**Goal of the exercise:**
Should a line below contain the word "height", report it.

[Extracted data entries]
★ ★ ★ ★

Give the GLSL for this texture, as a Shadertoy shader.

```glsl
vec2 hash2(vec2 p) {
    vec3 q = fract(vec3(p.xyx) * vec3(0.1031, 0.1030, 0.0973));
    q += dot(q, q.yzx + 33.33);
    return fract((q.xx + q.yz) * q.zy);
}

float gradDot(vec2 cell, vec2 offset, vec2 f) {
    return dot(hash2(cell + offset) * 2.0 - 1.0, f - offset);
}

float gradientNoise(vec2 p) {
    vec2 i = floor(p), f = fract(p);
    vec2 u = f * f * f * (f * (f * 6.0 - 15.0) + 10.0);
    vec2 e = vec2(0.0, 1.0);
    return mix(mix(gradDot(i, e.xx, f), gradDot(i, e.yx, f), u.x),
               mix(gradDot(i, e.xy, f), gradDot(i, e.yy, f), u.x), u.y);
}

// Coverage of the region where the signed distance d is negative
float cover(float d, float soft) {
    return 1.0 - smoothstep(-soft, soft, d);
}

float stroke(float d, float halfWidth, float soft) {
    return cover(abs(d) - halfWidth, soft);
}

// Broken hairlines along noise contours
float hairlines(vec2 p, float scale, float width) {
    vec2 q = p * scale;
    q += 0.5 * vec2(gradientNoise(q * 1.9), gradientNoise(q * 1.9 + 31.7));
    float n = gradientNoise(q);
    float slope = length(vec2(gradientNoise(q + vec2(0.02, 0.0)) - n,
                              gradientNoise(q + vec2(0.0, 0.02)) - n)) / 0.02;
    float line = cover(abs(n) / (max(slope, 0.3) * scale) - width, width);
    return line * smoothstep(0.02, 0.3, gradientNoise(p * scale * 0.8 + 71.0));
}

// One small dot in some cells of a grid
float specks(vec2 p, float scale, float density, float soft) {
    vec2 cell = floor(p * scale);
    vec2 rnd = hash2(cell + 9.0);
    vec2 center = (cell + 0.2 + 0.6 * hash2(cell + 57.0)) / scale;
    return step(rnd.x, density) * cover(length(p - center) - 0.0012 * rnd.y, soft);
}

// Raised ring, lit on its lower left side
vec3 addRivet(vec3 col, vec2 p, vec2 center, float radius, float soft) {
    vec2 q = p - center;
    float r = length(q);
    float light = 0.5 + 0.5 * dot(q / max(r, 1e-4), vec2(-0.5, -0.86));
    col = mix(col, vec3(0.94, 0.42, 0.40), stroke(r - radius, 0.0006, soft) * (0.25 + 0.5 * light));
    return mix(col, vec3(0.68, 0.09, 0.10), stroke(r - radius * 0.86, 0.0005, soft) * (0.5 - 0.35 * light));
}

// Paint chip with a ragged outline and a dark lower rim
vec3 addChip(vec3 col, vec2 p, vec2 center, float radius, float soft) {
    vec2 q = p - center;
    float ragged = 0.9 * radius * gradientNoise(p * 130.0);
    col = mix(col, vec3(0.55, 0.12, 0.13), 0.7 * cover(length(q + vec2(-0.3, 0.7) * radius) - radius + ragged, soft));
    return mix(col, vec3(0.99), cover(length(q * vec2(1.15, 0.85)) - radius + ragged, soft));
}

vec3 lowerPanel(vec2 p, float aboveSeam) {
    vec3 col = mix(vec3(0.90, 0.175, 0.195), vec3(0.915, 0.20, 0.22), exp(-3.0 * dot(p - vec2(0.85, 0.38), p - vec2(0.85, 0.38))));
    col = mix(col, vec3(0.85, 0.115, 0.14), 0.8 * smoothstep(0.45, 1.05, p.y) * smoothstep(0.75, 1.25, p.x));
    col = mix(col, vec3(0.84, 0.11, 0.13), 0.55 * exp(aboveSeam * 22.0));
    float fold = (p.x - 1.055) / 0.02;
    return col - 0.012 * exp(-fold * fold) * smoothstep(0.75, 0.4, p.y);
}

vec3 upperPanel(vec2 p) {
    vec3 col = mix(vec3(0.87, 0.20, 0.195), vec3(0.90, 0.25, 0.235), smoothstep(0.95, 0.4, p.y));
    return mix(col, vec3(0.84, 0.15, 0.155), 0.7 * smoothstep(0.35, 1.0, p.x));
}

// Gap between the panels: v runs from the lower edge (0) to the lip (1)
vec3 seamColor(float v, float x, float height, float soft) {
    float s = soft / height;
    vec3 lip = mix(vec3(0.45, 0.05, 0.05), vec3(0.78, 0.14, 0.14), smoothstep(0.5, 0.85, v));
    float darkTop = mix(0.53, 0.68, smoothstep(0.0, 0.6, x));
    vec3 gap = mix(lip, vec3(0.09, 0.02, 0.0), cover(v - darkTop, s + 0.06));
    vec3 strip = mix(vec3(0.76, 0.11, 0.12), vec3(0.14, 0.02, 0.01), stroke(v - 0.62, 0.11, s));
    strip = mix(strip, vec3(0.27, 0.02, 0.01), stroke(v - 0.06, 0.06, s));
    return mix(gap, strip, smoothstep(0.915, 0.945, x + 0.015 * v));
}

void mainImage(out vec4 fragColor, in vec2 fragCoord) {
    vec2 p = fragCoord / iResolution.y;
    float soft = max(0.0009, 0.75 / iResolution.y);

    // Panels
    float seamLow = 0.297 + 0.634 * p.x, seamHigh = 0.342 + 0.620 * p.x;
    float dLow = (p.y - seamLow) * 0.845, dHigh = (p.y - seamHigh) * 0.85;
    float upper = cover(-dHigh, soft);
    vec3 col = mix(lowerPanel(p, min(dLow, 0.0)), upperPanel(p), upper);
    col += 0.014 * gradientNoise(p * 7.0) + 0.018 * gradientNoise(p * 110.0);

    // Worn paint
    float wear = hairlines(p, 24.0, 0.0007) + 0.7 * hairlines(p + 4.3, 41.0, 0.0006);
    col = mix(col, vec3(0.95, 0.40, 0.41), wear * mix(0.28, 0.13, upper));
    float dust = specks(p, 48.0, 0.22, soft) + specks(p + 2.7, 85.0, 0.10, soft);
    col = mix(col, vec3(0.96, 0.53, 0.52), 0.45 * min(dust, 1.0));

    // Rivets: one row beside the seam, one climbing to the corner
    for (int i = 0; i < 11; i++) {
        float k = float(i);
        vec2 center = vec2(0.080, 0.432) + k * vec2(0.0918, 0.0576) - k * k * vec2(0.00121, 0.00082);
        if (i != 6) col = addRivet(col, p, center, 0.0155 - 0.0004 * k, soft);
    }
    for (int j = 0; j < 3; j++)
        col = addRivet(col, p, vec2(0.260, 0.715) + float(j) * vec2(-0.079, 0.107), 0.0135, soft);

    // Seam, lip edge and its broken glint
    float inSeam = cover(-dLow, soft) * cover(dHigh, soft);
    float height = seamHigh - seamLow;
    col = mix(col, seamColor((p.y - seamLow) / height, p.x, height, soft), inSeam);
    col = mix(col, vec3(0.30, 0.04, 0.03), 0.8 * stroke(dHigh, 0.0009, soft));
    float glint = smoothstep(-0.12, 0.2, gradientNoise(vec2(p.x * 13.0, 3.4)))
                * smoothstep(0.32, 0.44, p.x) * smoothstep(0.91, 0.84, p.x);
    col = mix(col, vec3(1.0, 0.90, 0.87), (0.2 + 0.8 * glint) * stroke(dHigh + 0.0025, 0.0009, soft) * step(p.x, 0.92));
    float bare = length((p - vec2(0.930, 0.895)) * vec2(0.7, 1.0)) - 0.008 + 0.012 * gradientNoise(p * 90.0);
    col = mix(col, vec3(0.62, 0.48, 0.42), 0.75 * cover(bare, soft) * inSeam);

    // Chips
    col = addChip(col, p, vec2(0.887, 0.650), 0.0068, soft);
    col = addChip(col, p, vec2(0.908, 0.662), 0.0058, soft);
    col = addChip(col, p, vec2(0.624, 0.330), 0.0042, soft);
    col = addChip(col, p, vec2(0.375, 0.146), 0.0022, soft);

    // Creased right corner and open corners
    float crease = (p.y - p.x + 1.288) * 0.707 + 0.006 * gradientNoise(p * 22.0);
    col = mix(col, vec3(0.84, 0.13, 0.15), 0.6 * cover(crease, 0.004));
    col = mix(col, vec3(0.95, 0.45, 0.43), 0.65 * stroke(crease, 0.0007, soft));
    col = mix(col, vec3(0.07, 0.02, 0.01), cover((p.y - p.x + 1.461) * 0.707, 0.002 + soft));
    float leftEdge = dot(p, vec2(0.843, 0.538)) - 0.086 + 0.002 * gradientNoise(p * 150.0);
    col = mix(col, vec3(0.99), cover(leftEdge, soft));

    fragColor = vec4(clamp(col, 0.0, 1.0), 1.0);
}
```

★ ★ ★ ★

**Answer for the task:**
vec3 seamColor(float v, float x, float height, float soft) {
    float s = soft / height;
    float height = seamHigh - seamLow;
    col = mix(col, seamColor((p.y - seamLow) / height, p.x, height, soft), inSeam);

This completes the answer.